* _About this exercise_: When a line in the records contains the string "upper", copy that line.

——

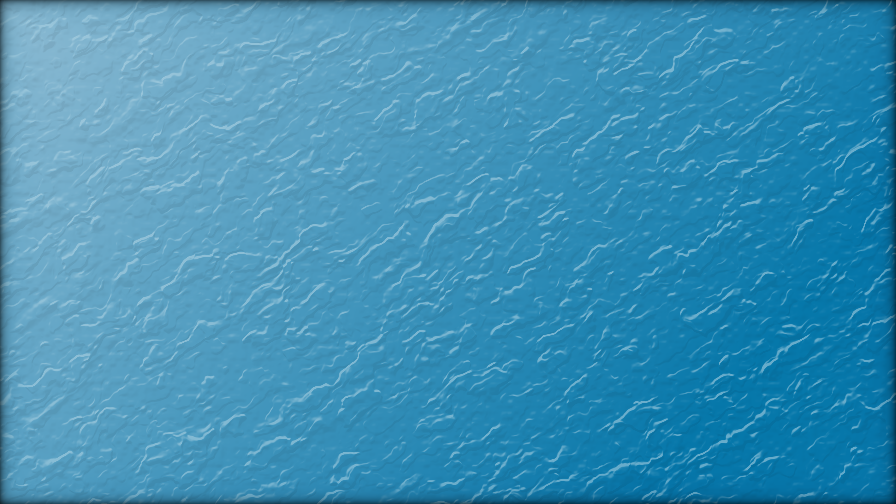
Write a Shadertoy shader that draws this texture.

```glsl
// Blue embossed water: a diagonal light-to-deep gradient carries a noise relief
// of fine grain, ragged clumps and long slanted veins. The relief is lit from
// above by a height difference, and a thin dark bevel frames the canvas.

#define LIGHT_BLUE   vec3(0.570, 0.740, 0.830)
#define DEEP_BLUE    vec3(0.025, 0.470, 0.668)
#define FOAM         vec3(0.700, 0.835, 0.895)
#define SLANT        0.62     // direction of the veins, in radians
#define STRETCH      0.55     // scale along the veins
#define CLUMP_SCALE  27.0     // clumps per canvas height
#define GRAIN_SCALE  85.0     // grains per canvas height
#define VEIN_SCALE   5.5      // veins per canvas height
#define LIGHT_STEP   vec2(-0.0010, 0.0030)
#define FOAM_AMOUNT  0.56
#define SHADE_AMOUNT 0.90
#define BEVEL_WIDTH  0.009

float hash(vec2 cell) {
    vec3 h = fract(cell.xyx * vec3(0.1031, 0.1030, 0.0973));
    h += dot(h, h.yzx + 33.33);
    return fract((h.x + h.y) * h.z);
}

float noise(vec2 p) {
    vec2 cell = floor(p);
    vec2 f = fract(p);
    f = f * f * f * (f * (f * 6.0 - 15.0) + 10.0);
    float low = mix(hash(cell), hash(cell + vec2(1, 0)), f.x);
    float high = mix(hash(cell + vec2(0, 1)), hash(cell + vec2(1, 1)), f.x);
    return mix(low, high, f.y);
}

float fbm(vec2 p, int octaves) {
    float sum = 0.0;
    float total = 0.0;
    float weight = 1.0;
    for (int i = 0; i < octaves; i++) {
        sum += weight * noise(p);
        total += weight;
        p = mat2(0.96, 0.28, -0.28, 0.96) * p * 2.0 + 17.3;
        weight *= 0.56;
    }
    return sum / total;
}

// Surface height: grain, small chips, raised clumps and broken veins
float relief(vec2 p) {
    float c = cos(SLANT), s = sin(SLANT);
    vec2 q = vec2(c * p.x + s * p.y, c * p.y - s * p.x);
    q += 0.042 * (vec2(fbm(p * 13.0 + 5.0, 4), fbm(p * 13.0 + 41.0, 4)) - 0.5);
    q.x *= STRETCH;

    float grain = noise(p * GRAIN_SCALE) + 0.7 * noise(q * GRAIN_SCALE * 0.7 + 9.0);
    float chips = smoothstep(0.46, 0.66, fbm(q * CLUMP_SCALE * 2.0 + 25.0, 2));
    float clumps = smoothstep(0.55, 0.69, fbm(q * CLUMP_SCALE + 60.0, 3));

    float line = abs(noise(q * VEIN_SCALE + 80.0) - 0.5);
    float broken = smoothstep(0.40, 0.62, fbm(q * 14.0 + 30.0, 3));
    float veins = broken * smoothstep(0.055, 0.0, line);

    return 0.15 * grain + 0.11 * chips + 0.28 * clumps + 0.25 * veins;
}

void mainImage(out vec4 fragColor, in vec2 fragCoord) {
    vec2 uv = fragCoord / iResolution.xy;
    vec2 p = fragCoord / iResolution.y;
    float aspect = iResolution.x / iResolution.y;

    // Diagonal gradient from the upper left
    float depth = (0.75 * uv.x + 0.35 * (1.0 - uv.y)) / 0.88;
    vec3 color = mix(LIGHT_BLUE, DEEP_BLUE, clamp(depth, 0.0, 1.0));

    // Light on the upper slopes, faint shade on the lower ones
    float slope = relief(p) - relief(p + LIGHT_STEP);
    float foam = smoothstep(0.008, 0.15, slope);
    float shade = clamp(-slope, 0.0, 0.07);
    color = mix(color, FOAM, FOAM_AMOUNT * foam);
    color *= 1.0 - SHADE_AMOUNT * shade;

    // Soft deeper rim and narrow dark bevel
    vec2 edge = min(p, vec2(aspect, 1.0) - p);
    float rim = exp(-min(edge.x, edge.y) / 0.04);
    color *= mix(vec3(1.0), vec3(0.84, 0.95, 0.98), rim);
    vec2 bevel = 1.0 - 0.55 * exp(-edge / BEVEL_WIDTH);
    color *= bevel.x * bevel.y;

    fragColor = vec4(color, 1.0);
}
```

——

* _Output below_:
    // Diagonal gradient from the upper left
    // Light on the upper slopes, faint shade on the lower ones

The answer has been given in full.